Objective: After a brief review of the literature on the role of alcohol in residential fire deaths, a comparison of different risk factors for residential fire fatality was undertaken by closely analyzing the circumstances of fire victims as a function of alcohol intake.
Method: Analyses were based on Australian coroners' fire fatality records for the state of Victoria (1998-2006) and considered demographic, behavioral, and environmental factors for the 95 adult fire victims who were tested for alcohol (64 male, 31 female).
Results: Most (58%) had a positive blood alcohol concentration (BAC) test, with 31% of the total sample having a BAC of more than 0.20 gm per 100 ml. Odds ratio analyses showed that four variables were significantly more associated with victims who had consumed alcohol compared with sober victims. In descending odds ratio order, these variables were as follows: (a) being aged 18-60 years, (b) involving smoking materials (e.g. cigarettes, pipes), (c) having no conditions preventing escape, and (d) being male. An important new finding is that fire fatalities with positive BAC levels were more than three times less likely to have their clothing alight or exits blocked than sober fire victims.
Conclusions: The risk of dying in a fire for alcohol-affected people who are capable of being alerted and escaping may be reduced if they can be alerted more quickly and effectively.
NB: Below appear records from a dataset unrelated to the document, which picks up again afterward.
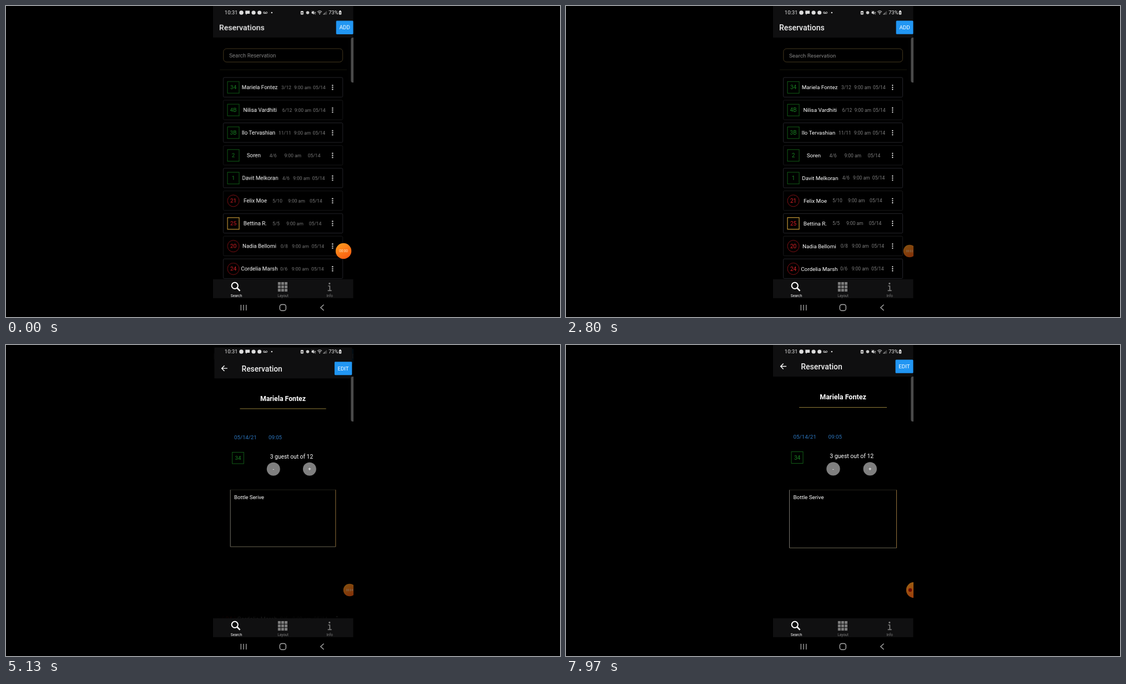
Animation, 998 px wide and 561 px high, one loop 8 s. Source, as an HTML page:

```html
<!DOCTYPE html>
<html lang="en">
<head>
<meta charset="utf-8">
<title>Reservations</title>
<style>
  html, body { margin: 0; width: 100%; height: 100%; overflow: hidden; background: #000; }
  svg { display: block; width: 998px; height: 561px; font-family: Roboto, sans-serif; }
  .screen { transform-origin: 499px 247px; }
</style>
</head>
<body>
<svg id="stage" viewBox="0 0 998 561"></svg>
<script>
const LOOP = 8000;
const GREEN = '#1a8423', RED = '#dc2026', GOLD = '#d8a63c', GRAY = '#7c7c7c';

const text = (x, y, s, size, fill = '#fff', more = '') =>
  `<text x="${x}" y="${y}" font-size="${size}" fill="${fill}" ${more}>${s}</text>`;
const mid = (x, y, s, size, fill, more = '') =>
  text(x, y, s, size, fill, `text-anchor="middle" ${more}`);
const rect = (x, y, w, h, fill, more = '') =>
  `<rect x="${x}" y="${y}" width="${w}" height="${h}" fill="${fill}" ${more}/>`;
const circle = (x, y, r, fill, more = '') =>
  `<circle cx="${x}" cy="${y}" r="${r}" fill="${fill}" ${more}/>`;
const path = (d, stroke, width = 1, more = '') =>
  `<path d="${d}" fill="none" stroke="${stroke}" stroke-width="${width}" ${more}/>`;

function badge(x, y, label, kind) {
  const outline = kind === 'circle'
    ? circle(x, y, 10.5, 'none', 'stroke="#a0161b" stroke-width=".8"')
    : rect(x - 10.5, y - 10.5, 21, 21, 'none', kind === 'gold'
      ? `stroke="${GOLD}" stroke-width="1.1"`
      : 'stroke="#14661a" stroke-width=".9"');
  return outline + mid(x, y + 3.6, label, 10, kind === 'green' ? GREEN : RED);
}

// badge, kind, name, name centre, guests, then x of guests, time and date
const rows = [
  ['34', 'green', 'Mariela Fontez', 457, '3/12', 496, 519, 553],
  ['4B', 'green', 'Nilisa Vardhiti', 457.7, '6/12', 497.5, 519.5, 553],
  ['3B', 'green', 'Ilo Tervashian', 454.8, '11/11', 491, 518.7, 552.5],
  ['2', 'green', 'Soren', 446.3, '4/6', 474.5, 501.5, 543.7],
  ['1', 'green', 'Davit Melkoran', 457.8, '4/6', 497.7, 517, 551.7],
  ['21', 'circle', 'Felix Moe', 449, '5/10', 480, 508, 547],
  ['25', 'gold', 'Bettina R.', 448.8, '5/5', 480, 505, 545.7],
  ['20', 'circle', 'Nadia Bellomi', 456.3, '0/8', 494.7, 515, 550.5],
  ['24', 'circle', 'Cordelia Marsh', 456.3, '0/6', 494, 514.7, 550],
];

function row([label, kind, name, nameX, guests, guestsX, timeX, dateX], i) {
  const y = 146.8 + 40.9 * i;
  const info = (x, s) => text(x, y + 3, s, 8.5, GRAY);
  return rect(391.5, y - 17.8, 215, 35.3, 'none',
      `rx="2" stroke="${i % 2 ? '#1c1c1e' : '#2a2a30'}" stroke-width=".9"`) +
    badge(409.5, y, label, kind) + mid(nameX, y + 3.5, name, 9.84, '#fff') +
    info(guestsX, guests) + info(timeX, '9:00 am') + info(dateX, '05/14') +
    [-3.7, 0, 3.7].map(d => circle(588.3, y + d, 1.15, '#eee')).join('');
}

const page = (id, body) =>
  `<g id="${id}" class="screen">${rect(373, 0, 252.5, 493, '#000')}${rect(373, 0, 252.5, 57, '#0f0f10')}${body}</g>`;
const title = (x, s) => text(x, 44, s, 14, '#f2f2f2', 'font-weight="500"');
const action = (x, s) => rect(x, 26.5, 625.5 - x, 24.3, '#2196f3', 'rx="1.5"') +
  mid((x + 625.5) / 2, 42.2, s, 9.84, '#fff');

const list = page('list',
  title(384, 'Reservations') + action(594.6, 'ADD') +
  rect(391.8, 77, 214.6, 24, 'none', 'rx="5.5" stroke="#4d3f22" stroke-width=".9"') +
  text(402, 92.7, 'Search Reservation', 9.84, '#858585') +
  path('M385 115H614', '#17170c') + rows.map(row).join(''));

const stepper = (x, s) => circle(x, 223.4, 12.2, '#7f7f7f') + mid(x, 226.6, s, 9.5, '#fff');
const detail = page('detail',
  path('M397 38.5H386.8M391.6 33.5L386.6 38.5L391.6 43.5', '#fff', 1.4) +
  title(423.3, 'Reservation') + action(593.5, 'EDIT') +
  mid(499, 98.2, 'Mariela Fontez', 12.5, '#fff', 'font-weight="700"') +
  path('M420 112.6H578', '#94803a') +
  text(409.5, 169, '05/14/21', 9.84, '#2c76bf') + text(472.5, 169, '09:05', 9.84, '#2c76bf') +
  badge(416.5, 203, '34', 'green') +
  mid(514.7, 204, '3 guest out of 12', 10.5, '#fff') +
  stepper(481.4, '-') + stepper(547.7, '+') +
  path('M402.5 261.5H595.5', '#22211a') + path('M402.5 261.5V366', '#77746c') +
  path('M402.5 366H595.5', '#6c6653') + path('M595.5 261.5V366', '#94723c') +
  text(409.5, 278.4, 'Bottle Serive', 9.84));

const status =
  text(393.8, 15.4, '10:31', 9.5, '#e6e6e6') +
  circle(424, 12, 3.8, '#ddd') +
  '<path d="M431.2 8.5H439V14H434.5L432.3 16V14H431.2Z" fill="#ddd"/>' +
  circle(446, 12, 3.6, '#ddd') + circle(456.6, 12, 3.6, '#ddd') +
  path('M465 13.3H469.3', '#ccc') +
  [465, 469.3].map(x => circle(x, 12, 1.5, 'none', 'stroke="#ccc" stroke-width=".9"')).join('') +
  circle(478.8, 12, 1.3, '#ddd') +
  rect(530.8, 9, 5, 6.5, '#ddd', 'rx="1"') + rect(532.3, 11.2, 2, 2.3, '#222') +
  circle(543.4, 12, 2.8, '#ccc') +
  '<path d="M550.5 10.5H552L554.5 8.5V15.5L552 13.5H550.5Z" fill="#ddd"/>' +
  path('M551 8.5L557.5 15.5M555.5 10.5L558 13.5M558 10.5L555.5 13.5', '#ddd', .8) +
  path('M561 10.6Q565 7 569 10.6M562.6 12.5Q565 10.3 567.4 12.5', '#ccc', 1.1) + circle(565, 14.3, 1, '#ccc') +
  [0, 1, 2, 3].map(i => rect(571.5 + i * 1.7, 14 - i * 1.5, 1.1, 1.6 + i * 1.5, i < 2 ? '#bbb' : '#666')).join('') +
  text(581, 15.4, '73%', 9.5, '#e6e6e6') +
  rect(599.8, 9, 4.4, 6.6, '#ddd', 'rx=".8"') + rect(601, 8, 2, 1.2, '#ddd') + rect(601.4, 11, 1.2, 2.6, '#222');

const grid = Array.from({ length: 9 }, (_, i) =>
  rect(489.8 + i % 3 * 6.1, 498 + Math.floor(i / 3) * 6.1, 5, 5, GRAY)).join('');
const tabs = rect(373, 493, 252.5, 34.3, '#101011') +
  circle(412.2, 504.4, 5.6, 'none', 'stroke="#fff" stroke-width="2"') +
  path('M416.3 508.5L421.5 513.8', '#fff', 2.5) + grid +
  path('M580.3 505H583.3V513M579.6 513.3H586.6', GRAY, 1.7) + circle(582.8, 500.7, 1.6, GRAY) +
  mid(415, 525, 'Search', 6.6, '#fff') + mid(499, 525, 'Layout', 6.6, GRAY) + mid(583, 525, 'Info', 6.6, GRAY);

const nav = rect(373, 527.3, 252.5, 34, '#000') +
  path('M423.3 539V549.3M428 539V549.3M432.7 539V549.3', '#aaa', 1.3) +
  rect(493.3, 538.5, 11, 11, 'none', 'rx="3.6" stroke="#aaa" stroke-width="1.4"') +
  path('M572.5 538.8L566.8 544L572.5 549.3', '#aaa', 1.4);

const bubble = `<g id="bubble">${circle(0, 0, 14.2, 'url(#orange)')}
  ${mid(0, 2.2, '00:00', 6.3, '#ffe6cc', 'id="clock"')}
  ${circle(-7, 0, 3.2, '#b01208', 'id="stop"')}</g>`;

const stage = document.getElementById('stage');
stage.innerHTML = `<defs>
    <clipPath id="phone"><rect x="373" width="252.5" height="561"/></clipPath>
    <linearGradient id="orange" x1="0" y1="0" x2=".6" y2="1">
      <stop stop-color="#ffa01f"/><stop offset="1" stop-color="#fb5f12"/>
    </linearGradient>
  </defs>
  <rect width="998" height="561" fill="#000"/>
  <g clip-path="url(#phone)">${list}${detail}${status}${tabs}${nav}
    <path d="M626 57H624Q621.3 57 621.3 61V134Q621.3 138 624 138H626Z" fill="#4a4a4a"/>${bubble}</g>`;

// Steps are [ms, style, easing to the next step].
function play(id, steps) {
  const at = ([ms, style, easing = 'linear']) => ({ ...style, easing, offset: ms / LOOP });
  const first = [0, steps[0][1]], last = [LOOP, steps[steps.length - 1][1]];
  return document.getElementById(id).animate([first, ...steps, last].map(at),
    { duration: LOOP, iterations: Infinity });
}

const SNAP = 'cubic-bezier(.20833, .82, .25, 1)';
const OPEN = 5020, DONE = 5310;
const dock = (x, scale, opacity) => ({ transform: `translate(${x}px, 442px) scale(${scale})`, opacity });

const animations = [
  play('list', [
    [OPEN, { transform: 'scale(1)' }, SNAP],
    [DONE, { transform: 'scale(1.1)' }]]),
  play('list', [[5040, { opacity: 1 }], [5140, { opacity: 0 }]]),
  play('detail', [
    [OPEN, { transform: 'scale(.85)' }, SNAP],
    [DONE, { transform: 'scale(1)' }]]),
  play('detail', [[5040, { opacity: 0 }], [5130, { opacity: 1 }]]),
  play('bubble', [
    [1600, dock(608, 1, 1), 'ease-in-out'],
    [2400, dock(619, .8, .52)],
    [7830, dock(619, .8, .52)],
    [7965, dock(627, 1, .62)]]),
  play('clock', [[7830, { opacity: 1 }], [7900, { opacity: 0 }]]),
  play('stop', [[7830, { opacity: 0 }], [7900, { opacity: 1 }]]),
];

const ticks = [1600, 2430, 3430, 5000];
const clock = document.getElementById('clock');
const start = performance.now();
animations.forEach(a => { a.startTime = start; });

function tick() {
  const ms = Math.max(0, performance.now() - start) % LOOP;
  clock.textContent = '00:0' + ticks.filter(t => ms >= t).length;
  requestAnimationFrame(tick);
}
tick();
</script>
</body>
</html>
```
Suitable measures for improving smoke alarms via interlinking and the use of an alarm signal demonstrated to be more effective at waking sleepers, including those who are alcohol affected, are discussed.